• Instructions for the task: Where does the word "color" appear in the data? Copy every line that holds it.

[[ The data, beginning ]]

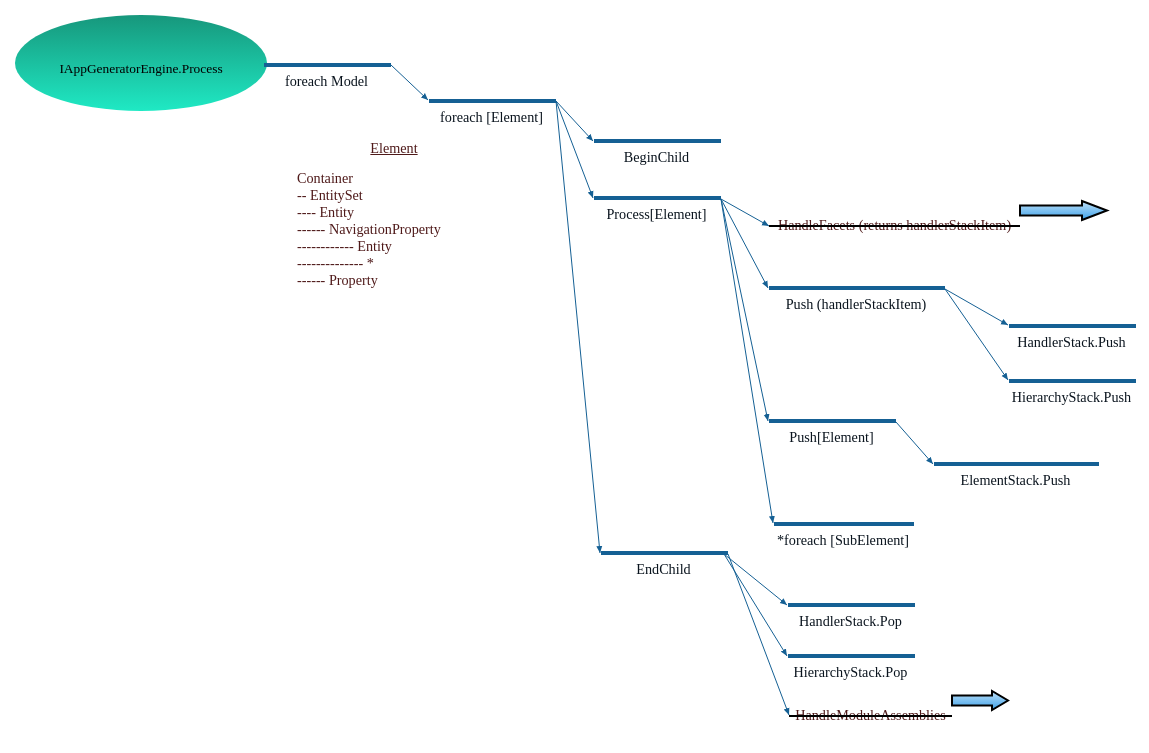
<!DOCTYPE html>
<html lang="en">
<head>
<meta charset="utf-8">
<title>Generator engine process map</title>
<style>
:root {
  --paper: #ffffff;
  --line: #156094;
  --ink: #0a141e;
  --note: #4f1a1a;
  --strike: #000000;
}
* { box-sizing: border-box; }
html, body { margin: 0; }
body {
  width: 1149px;
  height: 753px;
  overflow: hidden;
  background: var(--paper);
}
.map {
  position: relative;
  width: 1149px;
  height: 753px;
  overflow: hidden;
  font: 14.2px/17px "Liberation Serif", "Times New Roman", serif;
  color: var(--ink);
}
.root {
  position: absolute;
  left: 15px;
  top: 15px;
  width: 252px;
  height: 96px;
  display: flex;
  align-items: center;
  justify-content: center;
  padding-top: 10px;
  border-radius: 50%;
  background: linear-gradient(#17977c, #1fe9c4);
  color: #000;
  font-size: 13.4px;
  white-space: nowrap;
}
.connectors {
  position: absolute;
  inset: 0;
  pointer-events: none;
}
.node {
  position: absolute;
  left: var(--x);
  top: var(--y);
  width: var(--w);
  padding-top: 6px;
  border-top: 4px solid var(--line);
  text-align: center;
  white-space: nowrap;
}
.node span { position: relative; left: -1px; }
.dropped {
  position: absolute;
  left: var(--x);
  top: var(--y);
  width: var(--w);
  height: 17px;
  color: var(--note);
  text-align: center;
  white-space: nowrap;
}
.dropped::after {
  content: "";
  position: absolute;
  left: 0;
  right: 0;
  top: 8px;
  height: 2px;
  background: var(--strike);
}
.legend {
  position: absolute;
  left: 297px;
  top: 140px;
  width: 194px;
  color: var(--note);
}
.legend h2 {
  margin: 0 0 13px;
  font: inherit;
  text-align: center;
  text-decoration: underline;
}
.legend ul {
  margin: 0;
  padding: 0;
  list-style: none;
  white-space: nowrap;
}
</style>
</head>
<body>
<main class="map">
  <div class="root">IAppGeneratorEngine.Process</div>

  <div class="node" style="--x:264px;--y:62.5px;--w:127px"><span>foreach Model</span></div>
  <div class="node" style="--x:429px;--y:98.5px;--w:127px"><span>foreach [Element]</span></div>

  <section class="legend">
    <h2>Element</h2>
    <ul>
      <li>Container</li>
      <li>-- EntitySet</li>
      <li>---- Entity</li>
      <li>------ NavigationProperty</li>
      <li>------------ Entity</li>
      <li>-------------- *</li>
      <li>------ Property</li>
    </ul>
  </section>

  <div class="node" style="--x:594px;--y:138.5px;--w:127px"><span>BeginChild</span></div>
  <div class="node" style="--x:594px;--y:195.5px;--w:127px"><span>Process[Element]</span></div>
  <div class="node" style="--x:601px;--y:550.5px;--w:127px"><span>EndChild</span></div>

  <div class="dropped" style="--x:769px;--y:217px;--w:251px">HandleFacets (returns handlerStackItem)</div>
  <div class="node" style="--x:769px;--y:285.5px;--w:176px"><span>Push (handlerStackItem)</span></div>
  <div class="node" style="--x:769px;--y:418.5px;--w:127px"><span>Push[Element]</span></div>
  <div class="node" style="--x:774px;--y:521.5px;--w:140px"><span>*foreach [SubElement]</span></div>

  <div class="node" style="--x:1009px;--y:323.5px;--w:127px"><span>HandlerStack.Push</span></div>
  <div class="node" style="--x:1009px;--y:378.5px;--w:127px"><span>HierarchyStack.Push</span></div>
  <div class="node" style="--x:934px;--y:461.5px;--w:165px"><span>ElementStack.Push</span></div>

  <div class="node" style="--x:788px;--y:602.5px;--w:127px"><span>HandlerStack.Pop</span></div>
  <div class="node" style="--x:788px;--y:653.5px;--w:127px"><span>HierarchyStack.Pop</span></div>
  <div class="dropped" style="--x:789px;--y:707px;--w:163px">HandleModuleAssemblies</div>

  <svg class="connectors" width="1149" height="753" viewBox="0 0 1149 753" aria-hidden="true">
    <defs>
      <marker id="tip" markerUnits="userSpaceOnUse" markerWidth="8" markerHeight="8" refX="7" refY="4" orient="auto">
        <polygon points="0,1 7,4 0,7" fill="#156094"/>
      </marker>
      <linearGradient id="arrow-blue" x1="0" y1="0" x2="0" y2="1">
        <stop offset="0" stop-color="#bfe0f7"/>
        <stop offset="1" stop-color="#3ea2ea"/>
      </linearGradient>
    </defs>
    <g stroke="#156094" marker-end="url(#tip)">
      <line x1="391" y1="65" x2="428" y2="100" marker-end="url(#tip)"/>
      <line x1="556" y1="101" x2="593" y2="141" marker-end="url(#tip)"/>
      <line x1="556" y1="101" x2="593" y2="198" marker-end="url(#tip)"/>
      <line x1="556" y1="101" x2="600" y2="553" marker-end="url(#tip)"/>
      <line x1="721" y1="199" x2="769" y2="226" marker-end="url(#tip)"/>
      <line x1="721" y1="199" x2="768" y2="288" marker-end="url(#tip)"/>
      <line x1="721" y1="199" x2="768" y2="421" marker-end="url(#tip)"/>
      <line x1="721" y1="199" x2="773" y2="523" marker-end="url(#tip)"/>
      <line x1="945" y1="289" x2="1008" y2="325" marker-end="url(#tip)"/>
      <line x1="945" y1="289" x2="1008" y2="380" marker-end="url(#tip)"/>
      <line x1="896" y1="422" x2="933" y2="464" marker-end="url(#tip)"/>
      <line x1="724" y1="554" x2="787" y2="605" marker-end="url(#tip)"/>
      <line x1="724" y1="554" x2="787" y2="656" marker-end="url(#tip)"/>
      <line x1="728" y1="554" x2="789" y2="715" marker-end="url(#tip)"/>
    </g>
    <g fill="url(#arrow-blue)" stroke="#000" stroke-width="2">
      <polygon points="1020,205.5 1082,205.5 1082,201 1107,210.5 1082,220 1082,215.5 1020,215.5"/>
      <polygon points="952,695.5 992,695.5 992,691 1008,700.5 992,710 992,705.5 952,705.5"/>
    </g>
  </svg>
</main>
</body>
</html>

[[ The data, end ]]

• Written reply:
  color: var(--ink);
  color: #000;
  color: var(--note);
  color: var(--note);
        <stop offset="0" stop-color="#bfe0f7"/>
        <stop offset="1" stop-color="#3ea2ea"/>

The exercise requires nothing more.